A minute later he was huddled in the gap below the farthest stairwell he could find. It would have been easier if he could just cry, but the tears wouldn’t come. When he came out of his trance, he noticed a familiar girl had sat a few feet away. He must have seen her passing in the hall before, but he never saw her take that seat beside him. It was as if she simply appeared. His first instinct was to leave, but he was not sure why. He had been there first and deserved his solitude. Against his potent introversion, he spoke first.
He ripped the headphones off and said, “Uhh, hi.” The words were lined with leftover panic and adrenaline. A long pause followed his first attempt at speech. “What’re you doing?”
“Hiding from someone,” she said. Her voice was dull and her body slouched where she sat. In her hands was one of the carnations he had toyed with purchasing. A note was tied around the stem, but he could not read it from his angle. “What about you?”
“Hiding from everyone,” he replied. The answer came naturally.
“Hmm.” Her pneumonic passed and the two sat there in mutual silence without a word or sigh passed between. “Can I ask you for a favor?”
“Sure. What is it?”
“Can you take this rose? I mean, like off my hands? I feel like it’s too mean to throw away, but there’s no way I can keep it.”
“I can manage that. I just hope he thinks I’m pretty.” The remark was dryly delivered and came automatically. He expected nothing from it, but then the girl was trembling. She was giggling uncontrollably, in fact. Then she burst open and he was laughing all the same. The two held their sides as they mined humor from the vein of a worthless joke.
“I’m sure he’ll see something in you,” she said. A smile lingered on her lips as she spoke while her eyes were moist with the prelude of tears. The bell rang for homeroom throughout the flooded halls and students filed away.
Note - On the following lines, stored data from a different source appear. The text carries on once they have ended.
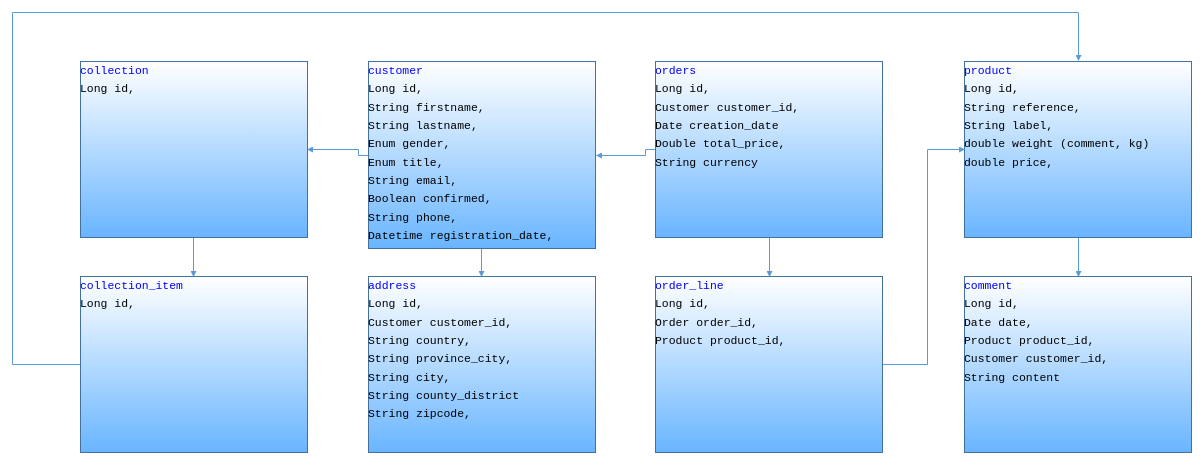
<!DOCTYPE html>
<html lang="en">
<head>
<meta charset="utf-8">
<title>Shop entity diagram</title>
<style>
:root {
  --paper: #ffffff;
  --table-top: #ffffff;
  --table-bottom: #69b5ff;
  --table-border: #41719c;
  --relation: #5b9bd5;
  --name: #0000ff;
  --field: #000000;
}
* { box-sizing: border-box; margin: 0; padding: 0; }
html, body { width: 1200px; height: 462px; overflow: hidden; background: var(--paper); }
.diagram { position: relative; width: 1200px; height: 462px; overflow: hidden; }
.relations { position: absolute; left: 0; top: 0; }
.relations .line { fill: none; stroke: var(--relation); stroke-width: 1; }
.relations marker path { fill: var(--relation); }
.table {
  position: absolute;
  left: var(--x);
  top: var(--y);
  width: 228px;
  height: 177px;
  border: 1px solid var(--table-border);
  background: linear-gradient(var(--table-top), var(--table-bottom));
  font: 11.45px/18.35px "Liberation Mono", monospace;
  color: var(--field);
  white-space: nowrap;
}
.table h2 { font: inherit; color: var(--name); }
.table ul { list-style: none; }
.table h2, .table li { margin-left: -1px; }
.col-1 { --x: 80px; }
.col-2 { --x: 368px; }
.col-3 { --x: 655px; }
.col-4 { --x: 964px; }
.row-1 { --y: 61px; }
.row-2 { --y: 276px; }
.tall { height: 188px; }
</style>
</head>
<body>
<main class="diagram">
  <section class="table col-1 row-1">
    <h2>collection</h2>
    <ul>
      <li>Long id,</li>
    </ul>
  </section>
  <section class="table tall col-2 row-1">
    <h2>customer</h2>
    <ul>
      <li>Long id,</li>
      <li>String firstname,</li>
      <li>String lastname,</li>
      <li>Enum gender,</li>
      <li>Enum title,</li>
      <li>String email,</li>
      <li>Boolean confirmed,</li>
      <li>String phone,</li>
      <li>Datetime registration_date,</li>
    </ul>
  </section>
  <section class="table col-3 row-1">
    <h2>orders</h2>
    <ul>
      <li>Long id,</li>
      <li>Customer customer_id,</li>
      <li>Date creation_date</li>
      <li>Double total_price,</li>
      <li>String currency</li>
    </ul>
  </section>
  <section class="table col-4 row-1">
    <h2>product</h2>
    <ul>
      <li>Long id,</li>
      <li>String reference,</li>
      <li>String label,</li>
      <li>double weight (comment, kg)</li>
      <li>double price,</li>
    </ul>
  </section>
  <section class="table col-1 row-2">
    <h2>collection_item</h2>
    <ul>
      <li>Long id,</li>
    </ul>
  </section>
  <section class="table col-2 row-2">
    <h2>address</h2>
    <ul>
      <li>Long id,</li>
      <li>Customer customer_id,</li>
      <li>String country,</li>
      <li>String province_city,</li>
      <li>String city,</li>
      <li>String county_district</li>
      <li>String zipcode,</li>
    </ul>
  </section>
  <section class="table col-3 row-2">
    <h2>order_line</h2>
    <ul>
      <li>Long id,</li>
      <li>Order order_id,</li>
      <li>Product product_id,</li>
    </ul>
  </section>
  <section class="table col-4 row-2">
    <h2>comment</h2>
    <ul>
      <li>Long id,</li>
      <li>Date date,</li>
      <li>Product product_id,</li>
      <li>Customer customer_id,</li>
      <li>String content</li>
    </ul>
  </section>

  <svg class="relations" width="1200" height="462" viewBox="0 0 1200 462" aria-hidden="true">
    <defs>
      <marker id="arrowhead" markerUnits="userSpaceOnUse" markerWidth="6" markerHeight="6" refX="5" refY="3" orient="auto">
        <path d="M0 0L6 3L0 6Z"/>
      </marker>
    </defs>
    <g class="line" marker-end="url(#arrowhead)">
      <path d="M193.5 238V276" marker-end="url(#arrowhead)"/>
      <path d="M481.5 249V276" marker-end="url(#arrowhead)"/>
      <path d="M769.5 238V276" marker-end="url(#arrowhead)"/>
      <path d="M1078.5 238V276" marker-end="url(#arrowhead)"/>
      <path d="M368 155.5H358.5V149.5H308" marker-end="url(#arrowhead)"/>
      <path d="M655 149.5H645.5V155.5H597" marker-end="url(#arrowhead)"/>
      <path d="M883 364.5H927.5V149.5H964" marker-end="url(#arrowhead)"/>
      <path d="M80 364.5H12.5V12.5H1078.5V60" marker-end="url(#arrowhead)"/>
    </g>
  </svg>
</main>
</body>
</html>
The girl was one such student who bolted from her seat under the stairwell. In a flash, she had vanished around the corner and left the young man holding a lone rose that was not his. As he sat embracing his tardiness he was oblivious to three things: the thorn digging into his palm, the headphones that had broken moments ago, and the fool’s grin he shamelessly wore.